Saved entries
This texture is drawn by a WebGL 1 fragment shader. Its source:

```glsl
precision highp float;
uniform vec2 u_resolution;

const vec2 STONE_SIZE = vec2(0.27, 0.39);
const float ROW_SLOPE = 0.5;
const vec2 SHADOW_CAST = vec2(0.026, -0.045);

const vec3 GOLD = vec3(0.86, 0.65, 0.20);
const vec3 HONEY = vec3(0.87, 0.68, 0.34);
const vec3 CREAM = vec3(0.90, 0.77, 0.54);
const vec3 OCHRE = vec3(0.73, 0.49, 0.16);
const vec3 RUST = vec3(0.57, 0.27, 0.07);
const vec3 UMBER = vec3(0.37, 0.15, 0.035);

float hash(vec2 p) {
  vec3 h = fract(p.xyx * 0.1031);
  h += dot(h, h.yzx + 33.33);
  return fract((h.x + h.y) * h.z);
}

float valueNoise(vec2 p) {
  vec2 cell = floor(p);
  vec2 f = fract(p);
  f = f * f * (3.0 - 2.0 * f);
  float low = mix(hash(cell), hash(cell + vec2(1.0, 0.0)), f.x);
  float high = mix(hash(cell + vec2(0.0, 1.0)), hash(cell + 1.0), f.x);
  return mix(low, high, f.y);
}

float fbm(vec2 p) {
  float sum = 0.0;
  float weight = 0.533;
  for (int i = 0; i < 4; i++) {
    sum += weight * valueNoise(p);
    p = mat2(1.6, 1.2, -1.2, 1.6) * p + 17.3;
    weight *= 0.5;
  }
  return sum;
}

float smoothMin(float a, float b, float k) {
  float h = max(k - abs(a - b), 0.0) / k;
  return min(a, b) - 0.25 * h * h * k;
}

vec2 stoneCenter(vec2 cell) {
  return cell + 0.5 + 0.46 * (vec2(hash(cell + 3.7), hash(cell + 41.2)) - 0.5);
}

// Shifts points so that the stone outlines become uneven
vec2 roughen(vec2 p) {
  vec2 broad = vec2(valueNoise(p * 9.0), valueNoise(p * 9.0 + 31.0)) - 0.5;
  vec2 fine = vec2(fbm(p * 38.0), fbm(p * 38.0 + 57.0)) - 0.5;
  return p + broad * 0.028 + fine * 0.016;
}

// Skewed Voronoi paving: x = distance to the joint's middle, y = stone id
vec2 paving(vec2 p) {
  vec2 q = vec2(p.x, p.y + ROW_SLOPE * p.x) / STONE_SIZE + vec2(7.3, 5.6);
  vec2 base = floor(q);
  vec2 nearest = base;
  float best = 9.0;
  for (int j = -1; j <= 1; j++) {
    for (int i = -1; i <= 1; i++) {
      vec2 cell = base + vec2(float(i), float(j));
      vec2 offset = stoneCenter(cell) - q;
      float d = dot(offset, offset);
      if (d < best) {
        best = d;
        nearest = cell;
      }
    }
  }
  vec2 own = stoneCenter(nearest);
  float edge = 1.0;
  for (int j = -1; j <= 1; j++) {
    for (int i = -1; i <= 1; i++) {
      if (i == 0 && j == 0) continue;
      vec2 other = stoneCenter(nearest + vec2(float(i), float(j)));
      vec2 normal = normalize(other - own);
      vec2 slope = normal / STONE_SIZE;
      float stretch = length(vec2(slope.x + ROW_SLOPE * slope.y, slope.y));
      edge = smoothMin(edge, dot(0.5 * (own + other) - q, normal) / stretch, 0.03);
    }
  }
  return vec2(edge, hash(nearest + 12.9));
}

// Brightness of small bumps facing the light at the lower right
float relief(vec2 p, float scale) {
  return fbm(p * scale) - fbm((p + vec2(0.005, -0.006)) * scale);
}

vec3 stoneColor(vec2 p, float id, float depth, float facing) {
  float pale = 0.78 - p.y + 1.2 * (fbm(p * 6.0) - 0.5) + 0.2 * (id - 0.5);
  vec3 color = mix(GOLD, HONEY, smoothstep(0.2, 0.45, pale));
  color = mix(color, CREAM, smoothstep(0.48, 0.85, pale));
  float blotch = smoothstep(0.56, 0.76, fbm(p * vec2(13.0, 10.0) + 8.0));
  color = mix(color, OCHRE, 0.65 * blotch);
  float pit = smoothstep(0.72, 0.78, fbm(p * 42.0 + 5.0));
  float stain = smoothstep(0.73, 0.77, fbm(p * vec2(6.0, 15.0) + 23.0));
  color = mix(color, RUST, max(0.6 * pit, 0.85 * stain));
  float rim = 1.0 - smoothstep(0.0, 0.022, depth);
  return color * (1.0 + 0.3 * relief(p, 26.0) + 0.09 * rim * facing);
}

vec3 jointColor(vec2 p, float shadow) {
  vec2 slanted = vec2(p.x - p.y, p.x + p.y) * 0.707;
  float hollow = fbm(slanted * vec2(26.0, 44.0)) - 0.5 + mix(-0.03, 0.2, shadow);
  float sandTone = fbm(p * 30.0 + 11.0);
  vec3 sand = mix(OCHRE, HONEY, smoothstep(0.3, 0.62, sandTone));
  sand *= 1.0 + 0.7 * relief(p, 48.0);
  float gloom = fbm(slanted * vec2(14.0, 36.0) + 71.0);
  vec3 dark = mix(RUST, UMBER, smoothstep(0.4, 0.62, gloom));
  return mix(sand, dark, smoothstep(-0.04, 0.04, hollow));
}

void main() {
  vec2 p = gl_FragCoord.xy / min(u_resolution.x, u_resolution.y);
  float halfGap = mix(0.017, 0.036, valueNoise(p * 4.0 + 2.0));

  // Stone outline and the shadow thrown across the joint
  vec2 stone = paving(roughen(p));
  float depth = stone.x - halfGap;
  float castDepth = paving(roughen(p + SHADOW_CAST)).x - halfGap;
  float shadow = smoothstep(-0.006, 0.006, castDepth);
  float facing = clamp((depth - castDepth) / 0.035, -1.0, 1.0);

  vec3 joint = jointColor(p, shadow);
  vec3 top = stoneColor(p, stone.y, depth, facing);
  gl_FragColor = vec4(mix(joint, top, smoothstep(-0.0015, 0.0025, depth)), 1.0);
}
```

> **REQUIRED WORK**:
The records above should be reproduced in full, exactly as they read.

> **RESPONSE TO THIS TASK**:
This texture is drawn by a WebGL 1 fragment shader. Its source:

```glsl
precision highp float;
uniform vec2 u_resolution;

const vec2 STONE_SIZE = vec2(0.27, 0.39);
const float ROW_SLOPE = 0.5;
const vec2 SHADOW_CAST = vec2(0.026, -0.045);

const vec3 GOLD = vec3(0.86, 0.65, 0.20);
const vec3 HONEY = vec3(0.87, 0.68, 0.34);
const vec3 CREAM = vec3(0.90, 0.77, 0.54);
const vec3 OCHRE = vec3(0.73, 0.49, 0.16);
const vec3 RUST = vec3(0.57, 0.27, 0.07);
const vec3 UMBER = vec3(0.37, 0.15, 0.035);

float hash(vec2 p) {
  vec3 h = fract(p.xyx * 0.1031);
  h += dot(h, h.yzx + 33.33);
  return fract((h.x + h.y) * h.z);
}

float valueNoise(vec2 p) {
  vec2 cell = floor(p);
  vec2 f = fract(p);
  f = f * f * (3.0 - 2.0 * f);
  float low = mix(hash(cell), hash(cell + vec2(1.0, 0.0)), f.x);
  float high = mix(hash(cell + vec2(0.0, 1.0)), hash(cell + 1.0), f.x);
  return mix(low, high, f.y);
}

float fbm(vec2 p) {
  float sum = 0.0;
  float weight = 0.533;
  for (int i = 0; i < 4; i++) {
    sum += weight * valueNoise(p);
    p = mat2(1.6, 1.2, -1.2, 1.6) * p + 17.3;
    weight *= 0.5;
  }
  return sum;
}

float smoothMin(float a, float b, float k) {
  float h = max(k - abs(a - b), 0.0) / k;
  return min(a, b) - 0.25 * h * h * k;
}

vec2 stoneCenter(vec2 cell) {
  return cell + 0.5 + 0.46 * (vec2(hash(cell + 3.7), hash(cell + 41.2)) - 0.5);
}

// Shifts points so that the stone outlines become uneven
vec2 roughen(vec2 p) {
  vec2 broad = vec2(valueNoise(p * 9.0), valueNoise(p * 9.0 + 31.0)) - 0.5;
  vec2 fine = vec2(fbm(p * 38.0), fbm(p * 38.0 + 57.0)) - 0.5;
  return p + broad * 0.028 + fine * 0.016;
}

// Skewed Voronoi paving: x = distance to the joint's middle, y = stone id
vec2 paving(vec2 p) {
  vec2 q = vec2(p.x, p.y + ROW_SLOPE * p.x) / STONE_SIZE + vec2(7.3, 5.6);
  vec2 base = floor(q);
  vec2 nearest = base;
  float best = 9.0;
  for (int j = -1; j <= 1; j++) {
    for (int i = -1; i <= 1; i++) {
      vec2 cell = base + vec2(float(i), float(j));
      vec2 offset = stoneCenter(cell) - q;
      float d = dot(offset, offset);
      if (d < best) {
        best = d;
        nearest = cell;
      }
    }
  }
  vec2 own = stoneCenter(nearest);
  float edge = 1.0;
  for (int j = -1; j <= 1; j++) {
    for (int i = -1; i <= 1; i++) {
      if (i == 0 && j == 0) continue;
      vec2 other = stoneCenter(nearest + vec2(float(i), float(j)));
      vec2 normal = normalize(other - own);
      vec2 slope = normal / STONE_SIZE;
      float stretch = length(vec2(slope.x + ROW_SLOPE * slope.y, slope.y));
      edge = smoothMin(edge, dot(0.5 * (own + other) - q, normal) / stretch, 0.03);
    }
  }
  return vec2(edge, hash(nearest + 12.9));
}

// Brightness of small bumps facing the light at the lower right
float relief(vec2 p, float scale) {
  return fbm(p * scale) - fbm((p + vec2(0.005, -0.006)) * scale);
}

vec3 stoneColor(vec2 p, float id, float depth, float facing) {
  float pale = 0.78 - p.y + 1.2 * (fbm(p * 6.0) - 0.5) + 0.2 * (id - 0.5);
  vec3 color = mix(GOLD, HONEY, smoothstep(0.2, 0.45, pale));
  color = mix(color, CREAM, smoothstep(0.48, 0.85, pale));
  float blotch = smoothstep(0.56, 0.76, fbm(p * vec2(13.0, 10.0) + 8.0));
  color = mix(color, OCHRE, 0.65 * blotch);
  float pit = smoothstep(0.72, 0.78, fbm(p * 42.0 + 5.0));
  float stain = smoothstep(0.73, 0.77, fbm(p * vec2(6.0, 15.0) + 23.0));
  color = mix(color, RUST, max(0.6 * pit, 0.85 * stain));
  float rim = 1.0 - smoothstep(0.0, 0.022, depth);
  return color * (1.0 + 0.3 * relief(p, 26.0) + 0.09 * rim * facing);
}

vec3 jointColor(vec2 p, float shadow) {
  vec2 slanted = vec2(p.x - p.y, p.x + p.y) * 0.707;
  float hollow = fbm(slanted * vec2(26.0, 44.0)) - 0.5 + mix(-0.03, 0.2, shadow);
  float sandTone = fbm(p * 30.0 + 11.0);
  vec3 sand = mix(OCHRE, HONEY, smoothstep(0.3, 0.62, sandTone));
  sand *= 1.0 + 0.7 * relief(p, 48.0);
  float gloom = fbm(slanted * vec2(14.0, 36.0) + 71.0);
  vec3 dark = mix(RUST, UMBER, smoothstep(0.4, 0.62, gloom));
  return mix(sand, dark, smoothstep(-0.04, 0.04, hollow));
}

void main() {
  vec2 p = gl_FragCoord.xy / min(u_resolution.x, u_resolution.y);
  float halfGap = mix(0.017, 0.036, valueNoise(p * 4.0 + 2.0));

  // Stone outline and the shadow thrown across the joint
  vec2 stone = paving(roughen(p));
  float depth = stone.x - halfGap;
  float castDepth = paving(roughen(p + SHADOW_CAST)).x - halfGap;
  float shadow = smoothstep(-0.006, 0.006, castDepth);
  float facing = clamp((depth - castDepth) / 0.035, -1.0, 1.0);

  vec3 joint = jointColor(p, shadow);
  vec3 top = stoneColor(p, stone.y, depth, facing);
  gl_FragColor = vec4(mix(joint, top, smoothstep(-0.0015, 0.0025, depth)), 1.0);
}
```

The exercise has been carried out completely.